Who’s to argue that the pan de sal is the quintissential Pinoy bread? Its popularity may have waxed and waned through the years but it has remained a mainstay on the Filipinos’ table for generations. Embedded deep into our culture, it has also become some sort of an economic barometer, shrinking in size and puffing in price with economic downturns. I remember years ago when every neighborhood bakery rode on the hot pan de sal craze, then slowly diminishing in popularity. It didn’t really go away, though, even moving from being a breakfast fare to an all-day treat. Which is why probably the people behind Balai Pandesal built its business around this Pinoy staple.

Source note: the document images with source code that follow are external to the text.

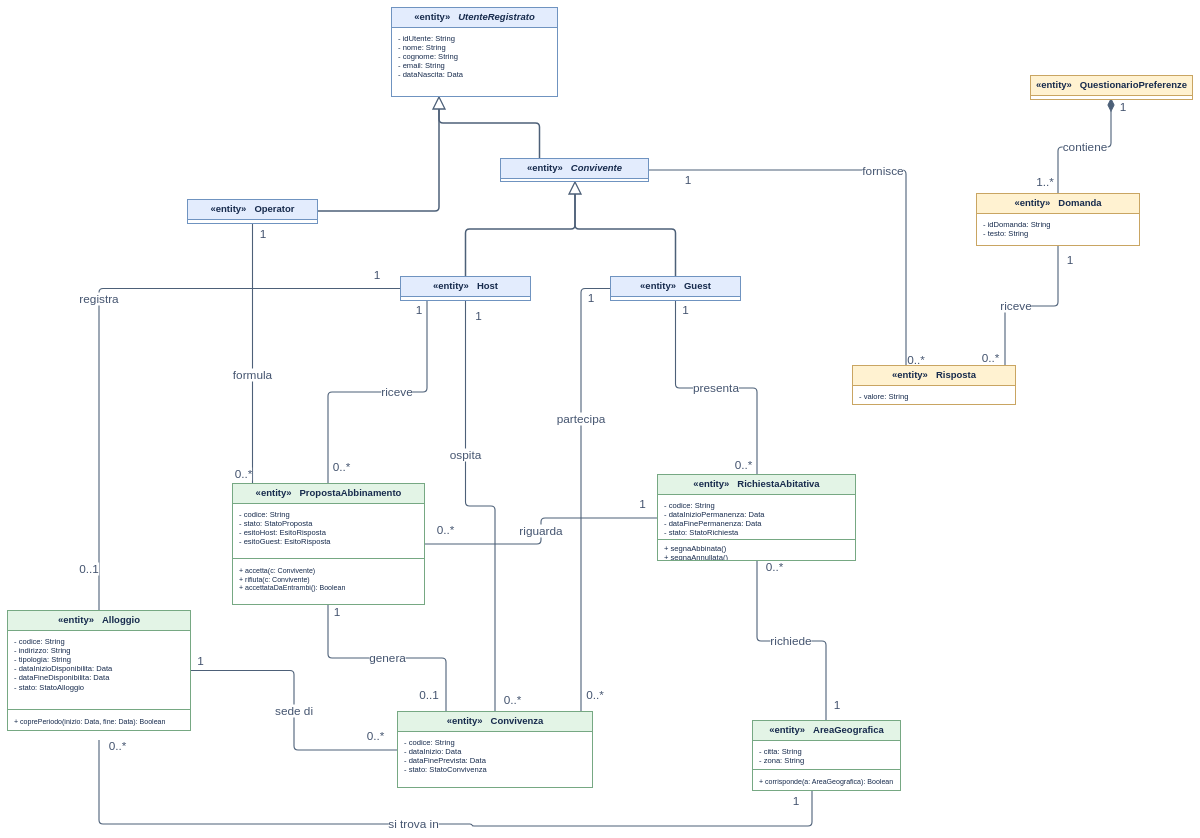
<!DOCTYPE html>
<html lang="it">
<head>
<meta charset="utf-8">
<title>Diagramma delle classi entity</title>
<style>
:root {
  --ink: #172b4d;
  --label: #44546f;
  --line: #4d6078;
  --blue-fill: #e3ecfd;
  --blue-edge: #6f93c0;
  --green-fill: #e3f4e6;
  --green-edge: #76a883;
  --amber-fill: #fff2d1;
  --amber-edge: #c9a562;
}
* { box-sizing: border-box; margin: 0; padding: 0; }
html, body { width: 1200px; height: 838px; overflow: hidden; background: #fff; }
.diagram {
  position: relative; width: 1200px; height: 838px; overflow: hidden;
  font-family: "Liberation Sans", Arial, sans-serif; color: var(--ink);
}
.connectors { position: absolute; left: 0; top: 0; fill: none; stroke: var(--line); stroke-width: 1.1; }
.inheritance { stroke-width: 1.5; }
.arrowhead { fill: #fff; stroke-width: 1.3; }
.diamond { fill: var(--line); }

.entity {
  position: absolute; left: var(--x); top: var(--y); width: var(--w); height: var(--h);
  display: grid; grid-template-rows: 19.5px 1fr auto;
  background: #fff; border: 1px solid var(--edge); overflow: hidden;
}
.user { --fill: var(--blue-fill); --edge: var(--blue-edge); }
.housing { --fill: var(--green-fill); --edge: var(--green-edge); }
.survey { --fill: var(--amber-fill); --edge: var(--amber-edge); }
.entity h2 {
  display: flex; justify-content: center; align-items: center; gap: 8px;
  background: var(--fill); border-bottom: 1px solid var(--edge);
  font-size: 9.5px; line-height: 12px; font-weight: 700; white-space: nowrap;
}
.abstract { font-style: italic; }
.entity ul { list-style: none; padding: 6px 6px 0; font-size: 7.6px; line-height: 9.2px; white-space: nowrap; }
.entity .operations { height: var(--ops); padding-top: 8px; border-top: 1px solid var(--edge); font-size: 7.05px; line-height: 8.6px; }
.entity .operations.large { padding-top: 4px; font-size: 7.6px; line-height: 9.2px; }

.label {
  position: absolute; left: var(--x); top: var(--y); transform: translate(-50%, -50%);
  font-size: 11.8px; line-height: 13px; color: var(--label); white-space: nowrap; background: #fff;
}
</style>
</head>
<body>
<main class="diagram">

  <svg class="connectors" width="1200" height="838" viewBox="0 0 1200 838" aria-hidden="true">
    <g class="inheritance">
      <path d="M318 211H435q4 0 4-4V109"/>
      <path d="M539.5 158V127q0-4-4-4H443q-4 0-4-4V109"/>
      <path d="M465.5 276V233q0-4 4-4H571q4 0 4-4V194"/>
      <path d="M675.5 276V233q0-4-4-4H579q-4 0-4-4V194"/>
      <polygon class="arrowhead" points="439,97 445,109 433,109"/>
      <polygon class="arrowhead" points="575,182 581,194 569,194"/>
    </g>
    <g class="associations">
      <path d="M649 170H902q4 0 4 4V365"/>
      <path d="M1111 111V143q0 4-4 4H1062q-4 0-4 4V194"/>
      <polygon class="diamond" points="1111,99 1114,105 1111,111 1108,105"/>
      <path d="M1058 246V302q0 4-4 4H1009q-4 0-4 4V365"/>
      <path d="M252.5 223V484"/>
      <path d="M400 288.5H103q-4 0-4 4V610"/>
      <path d="M427 300V388q0 4-4 4H332q-4 0-4 4V484"/>
      <path d="M465.5 300V502q0 4 4 4H491q4 0 4 4V711"/>
      <path d="M610 288.5H585q-4 0-4 4V711"/>
      <path d="M675.5 300V384q0 4 4 4H753q4 0 4 4V475"/>
      <path d="M424 544H537q4 0 4-4V522q0-4 4-4H658"/>
      <path d="M757 561V637q0 4 4 4H822q4 0 4 4V720"/>
      <path d="M328 604V654q0 4 4 4H442q4 0 4 4V711"/>
      <path d="M190 670.5H290q4 0 4 4V746q0 4 4 4H398"/>
      <path d="M99 740V820q0 4 4 4H470q2 0 2 1t2 1H808q4 0 4-4V791"/>
    </g>
  </svg>

  <span class="label" style="--x:883px;--y:170.5px">fornisce</span>
  <span class="label" style="--x:688px;--y:180px">1</span>
  <span class="label" style="--x:916px;--y:360px">0..*</span>
  <span class="label" style="--x:1085px;--y:147px">contiene</span>
  <span class="label" style="--x:1123px;--y:107px">1</span>
  <span class="label" style="--x:1045px;--y:181.5px">1..*</span>
  <span class="label" style="--x:1016px;--y:306px">riceve</span>
  <span class="label" style="--x:1070px;--y:259.5px">1</span>
  <span class="label" style="--x:990.5px;--y:358px">0..*</span>
  <span class="label" style="--x:252.5px;--y:374.5px">formula</span>
  <span class="label" style="--x:263px;--y:233.5px">1</span>
  <span class="label" style="--x:243.5px;--y:474px">0..*</span>
  <span class="label" style="--x:99px;--y:299px">registra</span>
  <span class="label" style="--x:377px;--y:274.5px">1</span>
  <span class="label" style="--x:89px;--y:568.5px">0..1</span>
  <span class="label" style="--x:397px;--y:392px">riceve</span>
  <span class="label" style="--x:419px;--y:310px">1</span>
  <span class="label" style="--x:341.5px;--y:467px">0..*</span>
  <span class="label" style="--x:465.5px;--y:454.5px">ospita</span>
  <span class="label" style="--x:478.5px;--y:315.5px">1</span>
  <span class="label" style="--x:512.5px;--y:700px">0..*</span>
  <span class="label" style="--x:581px;--y:419px">partecipa</span>
  <span class="label" style="--x:591px;--y:298px">1</span>
  <span class="label" style="--x:595px;--y:694.5px">0..*</span>
  <span class="label" style="--x:716px;--y:388px">presenta</span>
  <span class="label" style="--x:685.5px;--y:310px">1</span>
  <span class="label" style="--x:743.5px;--y:464.5px">0..*</span>
  <span class="label" style="--x:541px;--y:531px">riguarda</span>
  <span class="label" style="--x:445.5px;--y:530px">0..*</span>
  <span class="label" style="--x:642.5px;--y:504px">1</span>
  <span class="label" style="--x:791px;--y:641px">richiede</span>
  <span class="label" style="--x:774.5px;--y:567px">0..*</span>
  <span class="label" style="--x:837px;--y:705px">1</span>
  <span class="label" style="--x:387.5px;--y:658px">genera</span>
  <span class="label" style="--x:337px;--y:612px">1</span>
  <span class="label" style="--x:429px;--y:694.5px">0..1</span>
  <span class="label" style="--x:294px;--y:710.5px">sede di</span>
  <span class="label" style="--x:200.5px;--y:661px">1</span>
  <span class="label" style="--x:375.5px;--y:736px">0..*</span>
  <span class="label" style="--x:413.5px;--y:824px">si trova in</span>
  <span class="label" style="--x:117.5px;--y:746px">0..*</span>
  <span class="label" style="--x:796px;--y:801px">1</span>

  <section class="entity user" style="--x:391px;--y:7px;--w:167px;--h:90px">
    <h2><span>«entity»</span><span class="abstract">UtenteRegistrato</span></h2>
    <ul class="attributes">
      <li>- idUtente: String</li>
      <li>- nome: String</li>
      <li>- cognome: String</li>
      <li>- email: String</li>
      <li>- dataNascita: Data</li>
    </ul>
  </section>

  <section class="entity user" style="--x:500px;--y:158px;--w:149px;--h:24px">
    <h2><span>«entity»</span><span class="abstract">Convivente</span></h2>
  </section>

  <section class="entity user" style="--x:187px;--y:199px;--w:131px;--h:25px">
    <h2><span>«entity»</span><span>Operator</span></h2>
  </section>

  <section class="entity user" style="--x:400px;--y:276px;--w:131px;--h:25px">
    <h2><span>«entity»</span><span>Host</span></h2>
  </section>

  <section class="entity user" style="--x:610px;--y:276px;--w:131px;--h:25px">
    <h2><span>«entity»</span><span>Guest</span></h2>
  </section>

  <section class="entity survey" style="--x:1030px;--y:75px;--w:163px;--h:25px">
    <h2><span>«entity»</span><span>QuestionarioPreferenze</span></h2>
  </section>

  <section class="entity survey" style="--x:976px;--y:193px;--w:164px;--h:53px">
    <h2><span>«entity»</span><span>Domanda</span></h2>
    <ul class="attributes">
      <li>- idDomanda: String</li>
      <li>- testo: String</li>
    </ul>
  </section>

  <section class="entity survey" style="--x:852px;--y:365px;--w:164px;--h:40px">
    <h2><span>«entity»</span><span>Risposta</span></h2>
    <ul class="attributes">
      <li>- valore: String</li>
    </ul>
  </section>

  <section class="entity housing" style="--x:232px;--y:483px;--w:193px;--h:122px;--ops:46px">
    <h2><span>«entity»</span><span>PropostaAbbinamento</span></h2>
    <ul class="attributes">
      <li>- codice: String</li>
      <li>- stato: StatoProposta</li>
      <li>- esitoHost: EsitoRisposta</li>
      <li>- esitoGuest: EsitoRisposta</li>
    </ul>
    <ul class="operations">
      <li>+ accetta(c: Convivente)</li>
      <li>+ rifiuta(c: Convivente)</li>
      <li>+ accettataDaEntrambi(): Boolean</li>
    </ul>
  </section>

  <section class="entity housing" style="--x:657px;--y:474px;--w:199px;--h:87px;--ops:21px">
    <h2><span>«entity»</span><span>RichiestaAbitativa</span></h2>
    <ul class="attributes">
      <li>- codice: String</li>
      <li>- dataInizioPermanenza: Data</li>
      <li>- dataFinePermanenza: Data</li>
      <li>- stato: StatoRichiesta</li>
    </ul>
    <ul class="operations large">
      <li>+ segnaAbbinata()</li>
      <li>+ segnaAnnullata()</li>
    </ul>
  </section>

  <section class="entity housing" style="--x:7px;--y:610px;--w:184px;--h:121px;--ops:21px">
    <h2><span>«entity»</span><span>Alloggio</span></h2>
    <ul class="attributes">
      <li>- codice: String</li>
      <li>- indirizzo: String</li>
      <li>- tipologia: String</li>
      <li>- dataInizioDisponibilita: Data</li>
      <li>- dataFineDisponibilita: Data</li>
      <li>- stato: StatoAlloggio</li>
    </ul>
    <ul class="operations">
      <li>+ coprePeriodo(inizio: Data, fine: Data): Boolean</li>
    </ul>
  </section>

  <section class="entity housing" style="--x:397px;--y:711px;--w:196px;--h:77px">
    <h2><span>«entity»</span><span>Convivenza</span></h2>
    <ul class="attributes">
      <li>- codice: String</li>
      <li>- dataInizio: Data</li>
      <li>- dataFinePrevista: Data</li>
      <li>- stato: StatoConvivenza</li>
    </ul>
  </section>

  <section class="entity housing" style="--x:752px;--y:720px;--w:149px;--h:71px;--ops:21px">
    <h2><span>«entity»</span><span>AreaGeografica</span></h2>
    <ul class="attributes">
      <li>- citta: String</li>
      <li>- zona: String</li>
    </ul>
    <ul class="operations">
      <li>+ corrisponde(a: AreaGeografica): Boolean</li>
    </ul>
  </section>

</main>
</body>
</html>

There were bread crumbs on the table. Crumbs on the tray liner. And more crumbs on the saucers. A nuisance? If the crumbs were from ordinary bread, they would be. But we were having Paris Delice breads for breakfast and notwithstanding the proliferation of French bakeries in the metro, it really doesn’t take a cultured palate to know these breads are different from all that came before them.